From the listing below, copy every line with the word "show".

--- Dataset ---

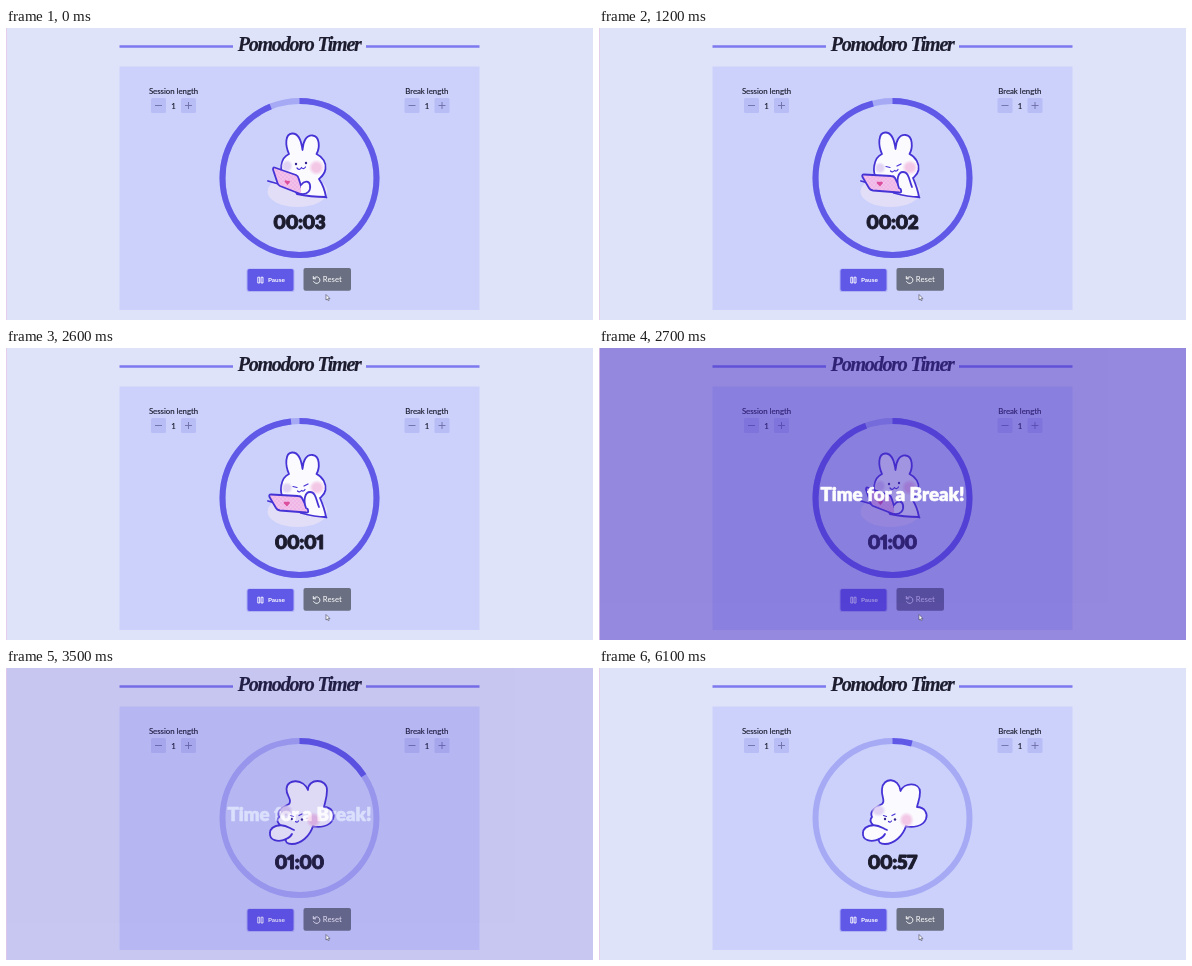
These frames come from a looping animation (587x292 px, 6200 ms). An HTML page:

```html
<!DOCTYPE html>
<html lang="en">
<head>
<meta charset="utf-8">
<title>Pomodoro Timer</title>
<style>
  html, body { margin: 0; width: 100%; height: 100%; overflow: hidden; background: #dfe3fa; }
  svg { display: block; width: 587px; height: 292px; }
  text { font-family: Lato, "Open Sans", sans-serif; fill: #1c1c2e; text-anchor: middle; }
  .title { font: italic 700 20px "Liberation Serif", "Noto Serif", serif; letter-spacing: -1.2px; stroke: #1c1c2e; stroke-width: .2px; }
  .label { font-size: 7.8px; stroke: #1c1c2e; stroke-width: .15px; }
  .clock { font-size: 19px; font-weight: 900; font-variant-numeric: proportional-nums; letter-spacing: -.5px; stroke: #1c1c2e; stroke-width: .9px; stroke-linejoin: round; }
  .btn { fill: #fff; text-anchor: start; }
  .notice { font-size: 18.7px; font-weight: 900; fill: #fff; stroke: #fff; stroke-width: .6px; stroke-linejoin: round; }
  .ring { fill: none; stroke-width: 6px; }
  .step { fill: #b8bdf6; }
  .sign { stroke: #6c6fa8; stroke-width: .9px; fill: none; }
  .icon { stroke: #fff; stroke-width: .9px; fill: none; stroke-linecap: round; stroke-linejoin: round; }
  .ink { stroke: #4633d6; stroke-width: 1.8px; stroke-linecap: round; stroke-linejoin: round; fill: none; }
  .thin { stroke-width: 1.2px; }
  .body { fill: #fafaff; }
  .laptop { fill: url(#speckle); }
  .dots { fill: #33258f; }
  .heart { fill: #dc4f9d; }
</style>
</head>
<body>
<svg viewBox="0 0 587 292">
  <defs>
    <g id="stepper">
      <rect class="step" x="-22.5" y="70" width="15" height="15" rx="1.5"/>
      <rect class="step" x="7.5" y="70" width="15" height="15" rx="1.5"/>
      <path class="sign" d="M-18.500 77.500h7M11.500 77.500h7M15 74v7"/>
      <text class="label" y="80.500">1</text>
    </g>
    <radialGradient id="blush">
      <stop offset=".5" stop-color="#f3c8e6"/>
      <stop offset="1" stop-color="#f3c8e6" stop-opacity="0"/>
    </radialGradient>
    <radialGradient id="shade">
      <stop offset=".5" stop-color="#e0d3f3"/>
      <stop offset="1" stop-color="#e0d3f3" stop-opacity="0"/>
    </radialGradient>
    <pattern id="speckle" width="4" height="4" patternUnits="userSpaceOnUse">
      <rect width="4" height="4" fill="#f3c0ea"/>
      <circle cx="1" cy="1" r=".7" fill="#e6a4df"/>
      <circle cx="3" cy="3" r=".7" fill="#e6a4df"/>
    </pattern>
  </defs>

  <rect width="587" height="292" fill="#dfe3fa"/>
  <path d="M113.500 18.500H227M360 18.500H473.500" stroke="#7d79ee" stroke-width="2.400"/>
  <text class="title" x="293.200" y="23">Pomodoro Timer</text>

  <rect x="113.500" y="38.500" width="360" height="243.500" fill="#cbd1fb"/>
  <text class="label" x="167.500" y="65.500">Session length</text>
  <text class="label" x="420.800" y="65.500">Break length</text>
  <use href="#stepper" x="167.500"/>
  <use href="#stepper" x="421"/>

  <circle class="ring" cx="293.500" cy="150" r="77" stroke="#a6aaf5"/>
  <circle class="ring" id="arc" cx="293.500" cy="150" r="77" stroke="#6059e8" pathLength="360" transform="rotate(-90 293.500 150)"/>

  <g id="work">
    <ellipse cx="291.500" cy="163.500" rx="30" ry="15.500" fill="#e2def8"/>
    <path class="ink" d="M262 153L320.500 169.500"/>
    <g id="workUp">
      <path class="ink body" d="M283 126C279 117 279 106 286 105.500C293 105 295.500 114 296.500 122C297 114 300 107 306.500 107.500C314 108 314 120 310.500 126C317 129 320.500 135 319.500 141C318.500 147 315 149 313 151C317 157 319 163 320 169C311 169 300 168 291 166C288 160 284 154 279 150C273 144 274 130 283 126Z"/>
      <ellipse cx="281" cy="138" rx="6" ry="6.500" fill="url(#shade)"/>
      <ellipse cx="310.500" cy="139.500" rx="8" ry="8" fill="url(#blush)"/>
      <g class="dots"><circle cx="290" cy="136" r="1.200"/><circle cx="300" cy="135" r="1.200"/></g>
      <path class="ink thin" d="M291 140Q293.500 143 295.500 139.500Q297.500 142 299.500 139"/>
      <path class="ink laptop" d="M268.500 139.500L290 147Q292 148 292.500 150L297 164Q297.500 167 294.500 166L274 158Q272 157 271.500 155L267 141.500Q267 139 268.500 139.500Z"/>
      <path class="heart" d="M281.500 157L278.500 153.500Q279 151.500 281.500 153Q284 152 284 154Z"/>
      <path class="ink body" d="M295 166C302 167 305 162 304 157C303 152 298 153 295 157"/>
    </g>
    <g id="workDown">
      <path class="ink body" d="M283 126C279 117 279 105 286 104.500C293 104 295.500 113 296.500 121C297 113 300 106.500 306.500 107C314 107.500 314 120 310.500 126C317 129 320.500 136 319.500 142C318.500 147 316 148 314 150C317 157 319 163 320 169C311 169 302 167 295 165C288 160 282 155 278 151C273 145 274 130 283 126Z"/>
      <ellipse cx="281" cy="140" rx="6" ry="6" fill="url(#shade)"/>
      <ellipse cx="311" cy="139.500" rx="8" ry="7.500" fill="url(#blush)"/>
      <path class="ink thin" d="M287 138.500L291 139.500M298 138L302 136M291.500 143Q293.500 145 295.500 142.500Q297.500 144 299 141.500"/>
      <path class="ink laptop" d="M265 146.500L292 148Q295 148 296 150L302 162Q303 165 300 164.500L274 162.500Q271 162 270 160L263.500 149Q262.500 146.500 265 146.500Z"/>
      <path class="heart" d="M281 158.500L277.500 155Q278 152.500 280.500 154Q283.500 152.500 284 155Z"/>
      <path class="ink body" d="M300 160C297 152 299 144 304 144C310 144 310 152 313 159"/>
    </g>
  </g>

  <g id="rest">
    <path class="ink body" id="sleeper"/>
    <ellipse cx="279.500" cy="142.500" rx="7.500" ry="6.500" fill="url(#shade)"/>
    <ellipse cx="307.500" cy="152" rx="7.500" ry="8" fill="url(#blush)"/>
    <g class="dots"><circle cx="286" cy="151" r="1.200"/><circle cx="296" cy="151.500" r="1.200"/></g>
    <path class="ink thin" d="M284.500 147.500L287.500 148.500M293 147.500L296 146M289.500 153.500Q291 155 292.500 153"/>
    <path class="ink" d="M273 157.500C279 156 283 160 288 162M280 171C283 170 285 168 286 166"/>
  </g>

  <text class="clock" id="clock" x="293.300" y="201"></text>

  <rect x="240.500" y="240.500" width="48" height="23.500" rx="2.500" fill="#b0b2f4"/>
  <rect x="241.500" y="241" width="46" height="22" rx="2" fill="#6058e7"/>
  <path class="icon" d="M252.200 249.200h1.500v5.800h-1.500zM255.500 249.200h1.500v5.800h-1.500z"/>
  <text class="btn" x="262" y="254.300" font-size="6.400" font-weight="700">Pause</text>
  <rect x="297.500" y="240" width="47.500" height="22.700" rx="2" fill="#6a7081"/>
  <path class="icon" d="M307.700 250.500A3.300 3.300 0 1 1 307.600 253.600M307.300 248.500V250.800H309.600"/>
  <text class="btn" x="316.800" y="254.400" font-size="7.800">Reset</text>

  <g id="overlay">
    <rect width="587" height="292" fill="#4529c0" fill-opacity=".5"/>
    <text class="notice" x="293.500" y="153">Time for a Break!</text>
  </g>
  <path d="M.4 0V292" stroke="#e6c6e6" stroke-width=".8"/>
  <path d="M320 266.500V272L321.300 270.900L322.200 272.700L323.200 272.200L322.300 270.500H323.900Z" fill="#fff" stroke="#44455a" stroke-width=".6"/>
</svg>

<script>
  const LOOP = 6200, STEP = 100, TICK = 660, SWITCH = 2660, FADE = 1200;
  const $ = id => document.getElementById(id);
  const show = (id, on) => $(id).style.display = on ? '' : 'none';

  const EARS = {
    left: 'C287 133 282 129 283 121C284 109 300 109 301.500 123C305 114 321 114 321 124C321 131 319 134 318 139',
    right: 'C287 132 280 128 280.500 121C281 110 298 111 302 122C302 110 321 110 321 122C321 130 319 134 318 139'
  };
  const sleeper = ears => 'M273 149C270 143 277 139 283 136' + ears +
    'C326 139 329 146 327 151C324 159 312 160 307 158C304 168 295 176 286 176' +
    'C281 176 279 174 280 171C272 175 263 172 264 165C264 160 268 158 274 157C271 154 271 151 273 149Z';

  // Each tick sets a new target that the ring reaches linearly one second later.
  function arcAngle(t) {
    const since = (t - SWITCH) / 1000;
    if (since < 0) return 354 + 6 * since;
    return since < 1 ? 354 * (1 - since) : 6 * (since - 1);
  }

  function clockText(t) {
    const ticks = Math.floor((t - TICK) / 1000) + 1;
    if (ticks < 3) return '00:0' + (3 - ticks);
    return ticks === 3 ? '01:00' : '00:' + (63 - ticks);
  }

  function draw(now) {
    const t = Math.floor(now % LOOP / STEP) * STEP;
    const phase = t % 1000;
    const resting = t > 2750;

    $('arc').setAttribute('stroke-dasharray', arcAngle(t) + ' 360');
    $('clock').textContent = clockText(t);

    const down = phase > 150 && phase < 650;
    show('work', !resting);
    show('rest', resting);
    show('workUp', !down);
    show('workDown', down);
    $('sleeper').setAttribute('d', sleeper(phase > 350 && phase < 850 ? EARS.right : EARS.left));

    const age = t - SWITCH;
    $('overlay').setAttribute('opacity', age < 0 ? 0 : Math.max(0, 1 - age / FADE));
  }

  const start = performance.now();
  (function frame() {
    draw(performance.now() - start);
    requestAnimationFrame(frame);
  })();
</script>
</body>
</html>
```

---

■ Written answer ■
  const show = (id, on) => $(id).style.display = on ? '' : 'none';
    show('work', !resting);
    show('rest', resting);
    show('workUp', !down);
    show('workDown', down);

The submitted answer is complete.